**EXERCISE INSTRUCTIONS:** Look through the listing below and give the number of lines in which "white" occurs, nothing more.

**THE DATA:**
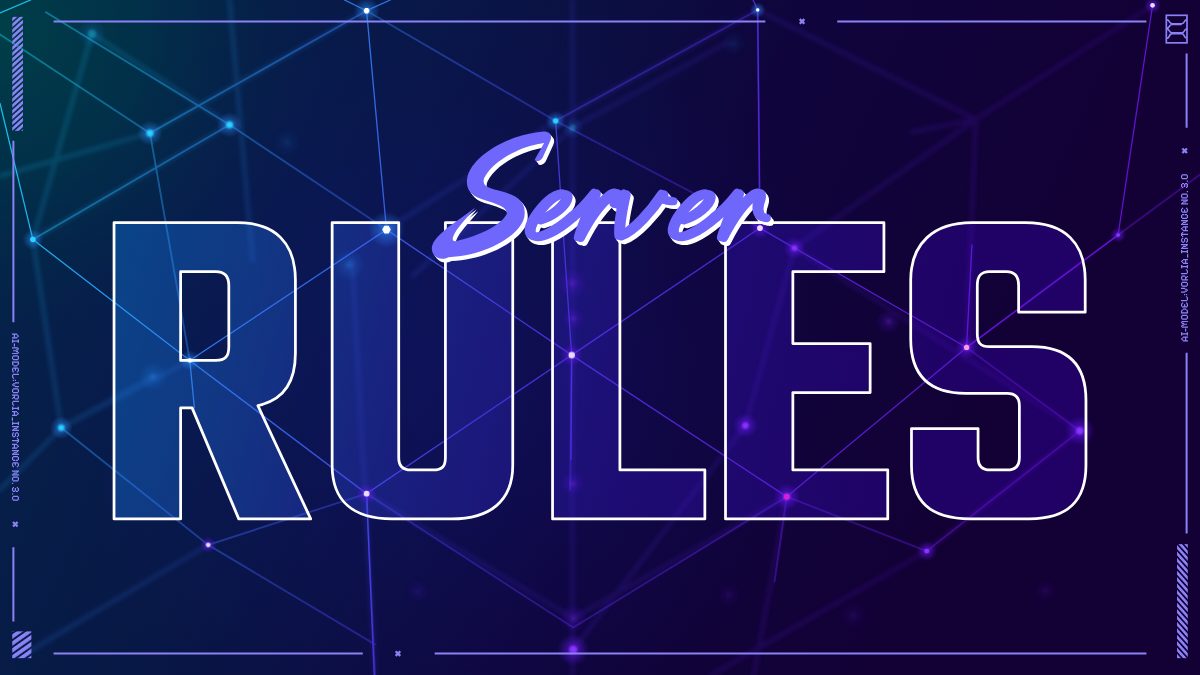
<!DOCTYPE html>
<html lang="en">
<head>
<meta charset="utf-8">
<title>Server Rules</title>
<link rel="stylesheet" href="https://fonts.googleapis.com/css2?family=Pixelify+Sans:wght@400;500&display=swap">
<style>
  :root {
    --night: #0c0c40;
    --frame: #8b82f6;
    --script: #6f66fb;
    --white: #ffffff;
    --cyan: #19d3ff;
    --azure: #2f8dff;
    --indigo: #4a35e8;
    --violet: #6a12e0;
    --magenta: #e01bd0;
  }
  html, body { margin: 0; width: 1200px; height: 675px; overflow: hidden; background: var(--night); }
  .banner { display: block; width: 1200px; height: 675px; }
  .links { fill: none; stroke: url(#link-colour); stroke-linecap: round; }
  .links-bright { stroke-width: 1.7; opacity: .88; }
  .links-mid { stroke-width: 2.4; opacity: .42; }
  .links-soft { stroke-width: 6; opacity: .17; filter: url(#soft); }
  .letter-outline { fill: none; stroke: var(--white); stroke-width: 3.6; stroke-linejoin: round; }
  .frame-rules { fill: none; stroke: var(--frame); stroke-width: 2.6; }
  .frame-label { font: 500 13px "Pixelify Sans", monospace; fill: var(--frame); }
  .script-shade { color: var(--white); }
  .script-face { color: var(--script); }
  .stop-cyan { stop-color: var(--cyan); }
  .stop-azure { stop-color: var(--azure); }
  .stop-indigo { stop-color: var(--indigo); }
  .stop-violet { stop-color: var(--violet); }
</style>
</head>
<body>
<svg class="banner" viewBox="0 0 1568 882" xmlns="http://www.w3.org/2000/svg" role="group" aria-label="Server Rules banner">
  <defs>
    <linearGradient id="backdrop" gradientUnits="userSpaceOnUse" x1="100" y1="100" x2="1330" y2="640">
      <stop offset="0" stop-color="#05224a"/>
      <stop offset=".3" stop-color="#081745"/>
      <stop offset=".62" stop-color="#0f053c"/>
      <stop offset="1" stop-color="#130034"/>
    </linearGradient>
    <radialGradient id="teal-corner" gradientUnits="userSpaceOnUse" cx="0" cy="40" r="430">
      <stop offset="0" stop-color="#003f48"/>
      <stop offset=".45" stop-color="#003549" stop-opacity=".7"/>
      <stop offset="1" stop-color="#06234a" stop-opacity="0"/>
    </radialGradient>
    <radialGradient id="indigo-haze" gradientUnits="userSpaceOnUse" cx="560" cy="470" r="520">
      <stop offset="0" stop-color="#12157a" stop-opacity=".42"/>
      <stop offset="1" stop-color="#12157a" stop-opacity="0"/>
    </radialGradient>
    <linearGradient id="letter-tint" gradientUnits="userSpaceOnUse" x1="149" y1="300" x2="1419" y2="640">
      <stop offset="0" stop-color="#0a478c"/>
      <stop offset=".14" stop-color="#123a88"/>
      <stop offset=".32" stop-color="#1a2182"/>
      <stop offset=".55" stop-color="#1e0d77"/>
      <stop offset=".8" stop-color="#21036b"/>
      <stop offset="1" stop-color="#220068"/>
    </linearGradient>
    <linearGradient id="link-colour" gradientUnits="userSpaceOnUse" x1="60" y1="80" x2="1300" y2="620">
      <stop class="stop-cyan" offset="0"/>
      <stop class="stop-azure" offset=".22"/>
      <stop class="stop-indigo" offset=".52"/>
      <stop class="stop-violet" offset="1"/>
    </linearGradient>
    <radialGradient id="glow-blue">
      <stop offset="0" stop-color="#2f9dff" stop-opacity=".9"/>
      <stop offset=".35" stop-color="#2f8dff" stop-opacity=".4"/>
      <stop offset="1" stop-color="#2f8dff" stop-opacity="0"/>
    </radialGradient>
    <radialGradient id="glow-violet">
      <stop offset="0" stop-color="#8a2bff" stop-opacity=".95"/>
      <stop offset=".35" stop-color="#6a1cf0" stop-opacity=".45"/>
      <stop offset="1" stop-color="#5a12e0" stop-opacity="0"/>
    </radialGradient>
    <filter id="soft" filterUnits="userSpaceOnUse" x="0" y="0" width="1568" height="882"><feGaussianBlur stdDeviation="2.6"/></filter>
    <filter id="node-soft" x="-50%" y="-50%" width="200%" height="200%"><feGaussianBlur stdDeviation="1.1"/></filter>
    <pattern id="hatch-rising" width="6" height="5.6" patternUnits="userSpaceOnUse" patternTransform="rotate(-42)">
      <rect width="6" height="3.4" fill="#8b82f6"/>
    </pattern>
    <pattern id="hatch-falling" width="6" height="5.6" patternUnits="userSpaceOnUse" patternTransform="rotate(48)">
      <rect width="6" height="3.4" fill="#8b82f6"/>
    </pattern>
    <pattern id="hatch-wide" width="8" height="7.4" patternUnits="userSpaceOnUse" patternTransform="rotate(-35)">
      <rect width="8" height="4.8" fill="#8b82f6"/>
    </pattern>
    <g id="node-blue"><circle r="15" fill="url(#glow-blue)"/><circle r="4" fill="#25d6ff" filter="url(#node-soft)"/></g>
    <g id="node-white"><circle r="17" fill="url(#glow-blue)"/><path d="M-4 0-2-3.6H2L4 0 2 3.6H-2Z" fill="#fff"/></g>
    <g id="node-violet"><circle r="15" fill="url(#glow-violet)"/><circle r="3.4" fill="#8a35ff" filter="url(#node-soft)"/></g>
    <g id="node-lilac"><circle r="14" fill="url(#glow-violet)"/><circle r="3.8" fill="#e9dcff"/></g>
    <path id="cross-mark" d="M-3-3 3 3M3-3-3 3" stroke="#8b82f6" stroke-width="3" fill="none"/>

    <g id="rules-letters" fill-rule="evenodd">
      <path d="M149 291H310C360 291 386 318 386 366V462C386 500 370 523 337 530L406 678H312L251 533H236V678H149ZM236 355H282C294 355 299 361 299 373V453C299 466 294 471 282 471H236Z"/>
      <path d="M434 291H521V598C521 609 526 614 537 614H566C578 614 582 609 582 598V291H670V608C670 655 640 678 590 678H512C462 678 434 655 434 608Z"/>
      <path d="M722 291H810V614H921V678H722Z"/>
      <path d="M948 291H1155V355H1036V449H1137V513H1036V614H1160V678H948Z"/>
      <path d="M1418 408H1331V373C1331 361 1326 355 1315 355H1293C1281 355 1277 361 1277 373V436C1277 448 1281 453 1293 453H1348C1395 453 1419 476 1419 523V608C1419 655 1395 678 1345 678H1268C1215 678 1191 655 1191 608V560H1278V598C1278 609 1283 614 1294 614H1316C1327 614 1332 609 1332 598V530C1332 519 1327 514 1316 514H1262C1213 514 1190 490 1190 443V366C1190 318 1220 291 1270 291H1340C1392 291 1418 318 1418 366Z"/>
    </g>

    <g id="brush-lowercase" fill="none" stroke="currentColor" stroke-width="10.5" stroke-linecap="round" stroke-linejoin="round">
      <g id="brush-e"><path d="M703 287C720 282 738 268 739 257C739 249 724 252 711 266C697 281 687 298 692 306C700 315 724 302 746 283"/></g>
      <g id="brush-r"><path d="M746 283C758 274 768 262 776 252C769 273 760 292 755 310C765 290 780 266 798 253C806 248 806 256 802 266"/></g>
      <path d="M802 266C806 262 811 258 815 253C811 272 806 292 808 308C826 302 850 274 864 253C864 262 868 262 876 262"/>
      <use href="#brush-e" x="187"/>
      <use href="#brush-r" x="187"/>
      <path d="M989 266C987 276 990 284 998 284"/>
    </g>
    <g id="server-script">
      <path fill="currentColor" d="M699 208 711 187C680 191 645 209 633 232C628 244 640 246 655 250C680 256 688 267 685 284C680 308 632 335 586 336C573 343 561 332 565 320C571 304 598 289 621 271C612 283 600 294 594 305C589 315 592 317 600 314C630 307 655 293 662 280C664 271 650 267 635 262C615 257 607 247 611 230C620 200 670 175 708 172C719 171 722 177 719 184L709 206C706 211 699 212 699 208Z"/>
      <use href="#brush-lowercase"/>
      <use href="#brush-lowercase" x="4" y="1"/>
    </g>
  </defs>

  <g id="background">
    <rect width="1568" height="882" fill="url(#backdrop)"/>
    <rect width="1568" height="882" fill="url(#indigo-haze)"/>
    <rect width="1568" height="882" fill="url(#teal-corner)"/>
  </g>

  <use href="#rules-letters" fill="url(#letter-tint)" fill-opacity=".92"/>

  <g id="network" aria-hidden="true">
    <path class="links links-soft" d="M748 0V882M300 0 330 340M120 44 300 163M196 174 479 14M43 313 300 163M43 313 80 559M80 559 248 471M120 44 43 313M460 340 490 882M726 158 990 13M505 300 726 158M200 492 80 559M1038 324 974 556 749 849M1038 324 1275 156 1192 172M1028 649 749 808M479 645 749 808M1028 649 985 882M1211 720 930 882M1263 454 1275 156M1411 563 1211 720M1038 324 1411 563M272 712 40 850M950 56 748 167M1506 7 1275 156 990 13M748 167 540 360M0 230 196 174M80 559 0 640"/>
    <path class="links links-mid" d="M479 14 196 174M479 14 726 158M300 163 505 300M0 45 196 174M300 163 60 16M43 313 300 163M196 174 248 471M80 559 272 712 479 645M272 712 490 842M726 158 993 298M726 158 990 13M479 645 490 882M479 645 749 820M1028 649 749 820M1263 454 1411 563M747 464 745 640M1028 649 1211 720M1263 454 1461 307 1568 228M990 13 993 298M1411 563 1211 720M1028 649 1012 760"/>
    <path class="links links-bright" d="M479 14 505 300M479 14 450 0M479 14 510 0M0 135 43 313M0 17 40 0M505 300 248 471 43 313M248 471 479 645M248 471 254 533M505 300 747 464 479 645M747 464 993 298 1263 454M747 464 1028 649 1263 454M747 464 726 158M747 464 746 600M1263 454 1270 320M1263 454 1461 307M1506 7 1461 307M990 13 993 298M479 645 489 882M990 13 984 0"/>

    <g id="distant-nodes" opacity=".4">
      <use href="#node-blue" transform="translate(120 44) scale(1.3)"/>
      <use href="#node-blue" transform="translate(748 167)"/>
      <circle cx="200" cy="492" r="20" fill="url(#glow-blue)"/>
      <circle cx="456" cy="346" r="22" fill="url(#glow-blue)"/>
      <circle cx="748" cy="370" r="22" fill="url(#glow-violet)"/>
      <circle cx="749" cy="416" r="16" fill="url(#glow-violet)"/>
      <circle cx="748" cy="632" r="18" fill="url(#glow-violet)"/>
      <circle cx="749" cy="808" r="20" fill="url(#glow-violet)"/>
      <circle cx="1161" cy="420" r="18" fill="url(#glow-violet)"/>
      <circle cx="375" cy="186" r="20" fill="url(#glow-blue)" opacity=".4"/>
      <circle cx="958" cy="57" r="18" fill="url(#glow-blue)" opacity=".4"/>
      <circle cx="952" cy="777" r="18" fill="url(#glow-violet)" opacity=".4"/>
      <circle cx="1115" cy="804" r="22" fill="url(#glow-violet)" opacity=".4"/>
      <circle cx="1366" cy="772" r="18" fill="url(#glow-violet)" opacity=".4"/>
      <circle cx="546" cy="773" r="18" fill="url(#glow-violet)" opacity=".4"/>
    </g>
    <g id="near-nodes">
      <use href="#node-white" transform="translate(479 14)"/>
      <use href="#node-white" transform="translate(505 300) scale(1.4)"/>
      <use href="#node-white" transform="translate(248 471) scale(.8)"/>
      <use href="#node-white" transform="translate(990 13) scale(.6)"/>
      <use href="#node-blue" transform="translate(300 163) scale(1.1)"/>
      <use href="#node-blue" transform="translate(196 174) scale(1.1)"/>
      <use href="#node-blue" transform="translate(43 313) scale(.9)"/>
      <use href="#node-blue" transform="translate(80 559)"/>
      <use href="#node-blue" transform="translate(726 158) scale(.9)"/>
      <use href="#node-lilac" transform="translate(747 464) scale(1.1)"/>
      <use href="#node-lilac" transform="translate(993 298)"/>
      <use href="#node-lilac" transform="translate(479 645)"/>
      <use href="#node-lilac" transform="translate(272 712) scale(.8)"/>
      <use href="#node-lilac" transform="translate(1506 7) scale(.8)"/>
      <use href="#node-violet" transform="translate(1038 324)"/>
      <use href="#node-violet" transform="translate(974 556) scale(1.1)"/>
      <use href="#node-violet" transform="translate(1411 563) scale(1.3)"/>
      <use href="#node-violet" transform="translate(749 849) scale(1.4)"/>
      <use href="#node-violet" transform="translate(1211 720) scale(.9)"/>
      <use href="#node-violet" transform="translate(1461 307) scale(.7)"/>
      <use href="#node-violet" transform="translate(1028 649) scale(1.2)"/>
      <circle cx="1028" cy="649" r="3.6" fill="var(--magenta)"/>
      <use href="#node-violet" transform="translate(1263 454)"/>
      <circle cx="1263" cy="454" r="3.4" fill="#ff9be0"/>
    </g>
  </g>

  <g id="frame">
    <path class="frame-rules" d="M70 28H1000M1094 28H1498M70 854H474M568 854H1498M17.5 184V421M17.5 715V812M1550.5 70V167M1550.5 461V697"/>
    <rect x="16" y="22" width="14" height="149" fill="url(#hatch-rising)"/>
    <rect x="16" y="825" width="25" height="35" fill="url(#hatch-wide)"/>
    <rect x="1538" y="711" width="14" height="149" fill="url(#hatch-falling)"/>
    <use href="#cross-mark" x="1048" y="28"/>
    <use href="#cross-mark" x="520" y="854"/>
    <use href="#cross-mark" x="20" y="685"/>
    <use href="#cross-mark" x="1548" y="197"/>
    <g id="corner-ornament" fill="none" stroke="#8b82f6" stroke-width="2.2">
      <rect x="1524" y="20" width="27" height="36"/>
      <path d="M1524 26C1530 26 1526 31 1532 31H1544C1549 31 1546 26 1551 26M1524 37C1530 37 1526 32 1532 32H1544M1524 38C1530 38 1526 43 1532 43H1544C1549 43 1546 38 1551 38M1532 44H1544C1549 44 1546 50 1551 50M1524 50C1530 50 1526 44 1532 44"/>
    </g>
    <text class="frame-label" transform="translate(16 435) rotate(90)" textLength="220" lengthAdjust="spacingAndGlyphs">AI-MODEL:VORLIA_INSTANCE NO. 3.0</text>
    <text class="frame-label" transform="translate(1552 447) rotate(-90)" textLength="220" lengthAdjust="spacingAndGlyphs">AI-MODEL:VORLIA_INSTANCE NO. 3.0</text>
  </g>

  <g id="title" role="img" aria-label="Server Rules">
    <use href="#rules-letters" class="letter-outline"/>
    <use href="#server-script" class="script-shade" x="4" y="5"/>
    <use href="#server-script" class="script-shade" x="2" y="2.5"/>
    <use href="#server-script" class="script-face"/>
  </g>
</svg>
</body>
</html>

**RESPONSE TO THE EXERCISE:** 8